First and foremost, the very premise of the book scares me. To be honest, if it wasn’t for the fact that this book has been pestering me to write it for more than 10 years, I wouldn’t be writing it now. It’s just that I know it won’t go away if I ignore it, no matter how much I try. I’ve tried, it hasn’t gone away. So maybe it will leave me alone if I write it. That’s the theory anyway.
The next bit that makes it hard is that all of the viewpoint characters are blind. This adds a tragic and emotional element that is hard to write through. The loss of something so basic as sight is hard for anyone to deal with, but it isn’t the only thing these characters are facing. The blindness – for all that it is a major loss – is just a side effect of the real plot that’s going on. “In the Dark” isn’t about being blind.
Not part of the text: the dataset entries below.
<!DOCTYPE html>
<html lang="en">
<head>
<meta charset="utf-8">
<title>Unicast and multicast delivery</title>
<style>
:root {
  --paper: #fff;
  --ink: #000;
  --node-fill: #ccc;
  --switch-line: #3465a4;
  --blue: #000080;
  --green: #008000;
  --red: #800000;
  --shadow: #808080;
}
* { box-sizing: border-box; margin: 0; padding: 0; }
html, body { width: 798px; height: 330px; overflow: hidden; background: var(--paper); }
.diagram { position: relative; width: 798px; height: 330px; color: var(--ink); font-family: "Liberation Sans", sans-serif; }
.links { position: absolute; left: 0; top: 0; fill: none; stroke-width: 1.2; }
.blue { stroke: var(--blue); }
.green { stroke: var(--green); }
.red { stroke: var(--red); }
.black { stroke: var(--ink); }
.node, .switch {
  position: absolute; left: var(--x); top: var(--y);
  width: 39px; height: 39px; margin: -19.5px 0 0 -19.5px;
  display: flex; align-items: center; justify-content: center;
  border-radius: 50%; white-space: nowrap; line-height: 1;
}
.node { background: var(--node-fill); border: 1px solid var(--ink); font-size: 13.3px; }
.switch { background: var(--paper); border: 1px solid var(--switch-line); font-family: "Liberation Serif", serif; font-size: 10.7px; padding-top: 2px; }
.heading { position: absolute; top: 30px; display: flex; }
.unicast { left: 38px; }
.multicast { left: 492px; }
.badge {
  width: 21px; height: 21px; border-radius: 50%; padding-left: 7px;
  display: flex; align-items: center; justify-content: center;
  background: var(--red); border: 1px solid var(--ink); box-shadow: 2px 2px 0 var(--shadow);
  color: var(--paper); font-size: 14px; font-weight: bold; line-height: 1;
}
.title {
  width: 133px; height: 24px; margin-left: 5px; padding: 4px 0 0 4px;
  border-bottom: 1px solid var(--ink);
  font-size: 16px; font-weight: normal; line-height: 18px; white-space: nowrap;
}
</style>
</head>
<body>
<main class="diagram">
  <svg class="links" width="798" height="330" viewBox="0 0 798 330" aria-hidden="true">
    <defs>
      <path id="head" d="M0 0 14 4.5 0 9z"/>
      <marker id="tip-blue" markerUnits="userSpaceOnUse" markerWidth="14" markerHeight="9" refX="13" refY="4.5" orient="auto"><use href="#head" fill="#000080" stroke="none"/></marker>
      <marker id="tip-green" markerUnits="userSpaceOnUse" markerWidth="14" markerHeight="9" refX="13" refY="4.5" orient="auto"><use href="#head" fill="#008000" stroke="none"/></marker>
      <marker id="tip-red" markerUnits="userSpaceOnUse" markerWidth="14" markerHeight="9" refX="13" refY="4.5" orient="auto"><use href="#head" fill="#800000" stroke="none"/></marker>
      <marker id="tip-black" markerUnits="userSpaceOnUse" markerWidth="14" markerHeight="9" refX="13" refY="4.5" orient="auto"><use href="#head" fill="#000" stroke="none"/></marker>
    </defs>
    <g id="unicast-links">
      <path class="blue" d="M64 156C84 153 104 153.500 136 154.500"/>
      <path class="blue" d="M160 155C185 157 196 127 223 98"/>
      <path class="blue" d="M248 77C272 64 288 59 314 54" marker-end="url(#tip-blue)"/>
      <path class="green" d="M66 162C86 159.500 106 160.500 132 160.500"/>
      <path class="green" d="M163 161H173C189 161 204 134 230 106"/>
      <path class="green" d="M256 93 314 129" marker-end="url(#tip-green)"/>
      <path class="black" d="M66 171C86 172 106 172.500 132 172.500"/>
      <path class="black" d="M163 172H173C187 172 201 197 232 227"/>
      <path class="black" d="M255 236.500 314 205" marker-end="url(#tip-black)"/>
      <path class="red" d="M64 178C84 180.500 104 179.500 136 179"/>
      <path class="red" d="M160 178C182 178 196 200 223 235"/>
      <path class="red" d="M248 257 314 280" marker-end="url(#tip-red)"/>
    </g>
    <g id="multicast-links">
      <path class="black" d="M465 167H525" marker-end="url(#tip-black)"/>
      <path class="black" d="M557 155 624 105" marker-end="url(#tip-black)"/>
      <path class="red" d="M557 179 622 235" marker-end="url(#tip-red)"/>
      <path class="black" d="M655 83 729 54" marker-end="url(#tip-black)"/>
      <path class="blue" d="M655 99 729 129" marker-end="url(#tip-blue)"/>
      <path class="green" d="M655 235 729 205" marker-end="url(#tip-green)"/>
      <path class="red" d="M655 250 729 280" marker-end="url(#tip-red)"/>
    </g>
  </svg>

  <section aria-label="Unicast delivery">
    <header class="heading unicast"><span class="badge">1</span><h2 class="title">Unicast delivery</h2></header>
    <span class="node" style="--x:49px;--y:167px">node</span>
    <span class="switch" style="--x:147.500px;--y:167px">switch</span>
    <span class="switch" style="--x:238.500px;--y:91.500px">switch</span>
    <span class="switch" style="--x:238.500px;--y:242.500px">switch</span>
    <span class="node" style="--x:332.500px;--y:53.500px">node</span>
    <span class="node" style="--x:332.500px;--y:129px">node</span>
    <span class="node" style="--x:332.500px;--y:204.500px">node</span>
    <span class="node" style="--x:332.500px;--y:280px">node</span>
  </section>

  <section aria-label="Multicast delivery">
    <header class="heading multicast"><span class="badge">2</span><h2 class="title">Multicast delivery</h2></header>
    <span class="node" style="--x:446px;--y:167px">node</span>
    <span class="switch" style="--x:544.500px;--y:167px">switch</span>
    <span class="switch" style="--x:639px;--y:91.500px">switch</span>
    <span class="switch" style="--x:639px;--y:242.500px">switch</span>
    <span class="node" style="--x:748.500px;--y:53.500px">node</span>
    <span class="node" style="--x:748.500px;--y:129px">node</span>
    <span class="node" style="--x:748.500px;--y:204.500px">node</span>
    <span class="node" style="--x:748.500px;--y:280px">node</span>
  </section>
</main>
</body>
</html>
I don’t want to give away the plot so I’ll just say that it’s about something much darker. The other thing to understand is that the blindness is new to the characters. Until about a week before the book starts, they were all living perfectly normal sighted lives. Then everything goes to hell in a hand basket and they have to deal with all of that and the loss of their vision as well.
My Characters, Abby and Michael, have had to build their relationship on everything except appearances. They’ve learned to recognize each other by smell, sound, touch and even taste. That leaves me, the author, with only four senses to describe their whole world. Take a look at any book out there and you will see that most of the description is about the visual aspects of the world. We want to know what things look like. Think about how you describe things to your friends. Unless you too are blind, you probably focus on what it looks like. When was the last time you thought about what a tree smells like? How about the sound of a quiet day.
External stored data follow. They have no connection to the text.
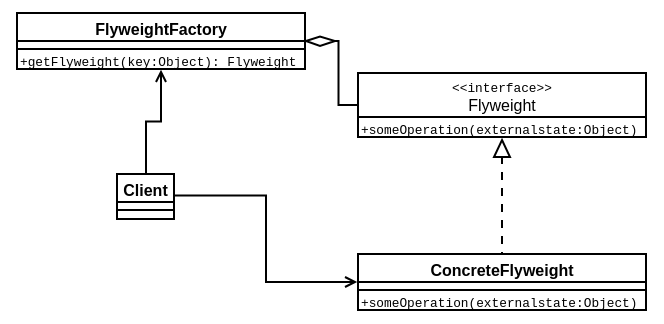
<!DOCTYPE html>
<html lang="en">
<head>
<meta charset="utf-8">
<title>Flyweight class diagram</title>
<style>
  :root {
    --paper: #ffffff;
    --ink: #000000;
    --stroke: 2px;
    --sans: "Liberation Sans", sans-serif;
    --mono: "Liberation Mono", monospace;
  }
  * { box-sizing: border-box; margin: 0; padding: 0; }
  html, body { width: 664px; height: 324px; overflow: hidden; background: var(--paper); }
  .diagram { position: relative; width: 664px; height: 324px; overflow: hidden; color: var(--ink); }
  .connectors { position: absolute; inset: 0; fill: none; stroke: var(--ink); stroke-width: 2; }
  .hollow { fill: var(--paper); }

  .class-box {
    position: absolute;
    display: grid;
    grid-template-rows: 26px 6px 18px;
    row-gap: var(--stroke);
    border: var(--stroke) solid var(--ink);
    background: var(--ink);
    white-space: nowrap;
  }
  .class-box > * { background: var(--paper); }
  .class-name { padding-top: 5px; font: bold 16px/21px var(--sans); text-align: center; }
  .operations { padding: 3.6px 0 0 2px; font: 12.8px/18px var(--mono); }

  .factory { left: 16px; top: 12px; width: 290px; }
  .concrete { left: 357px; top: 253px; width: 290px; }
  .client { left: 116px; top: 173px; width: 59px; grid-template-rows: 26px 6px 7px; }
  .interface { left: 357px; top: 72px; width: 290px; grid-template-rows: 42px 18px; }
  .interface-header { padding-top: 6px; text-align: center; }
  .stereotype { font: 12.8px/18px var(--mono); }
  .interface-name { font: normal 16px/15px var(--sans); }
</style>
</head>
<body>
<main class="diagram">
  <section class="class-box factory">
    <h2 class="class-name">FlyweightFactory</h2>
    <div class="attributes"></div>
    <p class="operations">+getFlyweight(key:Object): Flyweight</p>
  </section>

  <section class="class-box interface">
    <header class="interface-header">
      <p class="stereotype">&lt;&lt;interface&gt;&gt;</p>
      <h2 class="interface-name">Flyweight</h2>
    </header>
    <p class="operations">+someOperation(externalstate:Object)</p>
  </section>

  <section class="class-box client">
    <h2 class="class-name">Client</h2>
    <div class="attributes"></div>
    <div class="no-operations"></div>
  </section>

  <section class="class-box concrete">
    <h2 class="class-name">ConcreteFlyweight</h2>
    <div class="attributes"></div>
    <p class="operations">+someOperation(externalstate:Object)</p>
  </section>

  <svg class="connectors" width="664" height="324" viewBox="0 0 664 324" aria-hidden="true">
    <g id="aggregation">
      <polyline points="335,41 338.5,41 338.5,105 358,105"/>
      <polygon class="hollow" points="306,41 320,36.5 335,41 320,46"/>
    </g>
    <g id="client-uses-factory">
      <polyline points="146,173 146,121.5 161,121.5 161,72"/>
      <polyline points="156,82 161,72 166,82"/>
    </g>
    <g id="client-uses-concrete">
      <polyline points="175,195.5 266,195.5 266,282 355,282"/>
      <polyline points="345,277 355,282 345,287"/>
    </g>
    <g id="realization">
      <line x1="502" y1="156" x2="502" y2="253" stroke-dasharray="8 8"/>
      <polygon class="hollow" points="502,140 510,157 494,157"/>
    </g>
  </svg>
</main>
</body>
</html>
Now you’ve probably noticed that you can’t think of these things without also feeling the emotions of the last time you did that. Our emotions are tied very closely to the senses. More closely to some than others. Vision is the least emotional of the senses. Followed by hearing, touch, smell and taste in that order. So when I dive into the world of “In the Dark” I am immersed in emotion laden senses through characters who are dealing with a nasty situation. I can’t stay there for very long.
As Abby and Michael learn to navigate their world, I feel it with them. I know their frustration intimately. I also have my own frustration to deal with. I can’t fall back on my usual tricks of having characters glare at each other when they don’t like what the other has said. I can’t have them point to things in the distance. They can’t see when the others are present. I have not place in the book where I can just describe what the space looks like. As the writer I’ve had to dig through my own emotion filled sense memories to image what they would be able to know about their environment. I am also taken with them as their own sense memories flash back to other times in their lives.
If I have done my job right, my readers will experience some of this emotional roller coaster I’ve been riding for the past three months. It will be a thrill ride that scares them just enough to make it exciting. Perhaps it make them think. I just want them to feel, to smell, to taste it.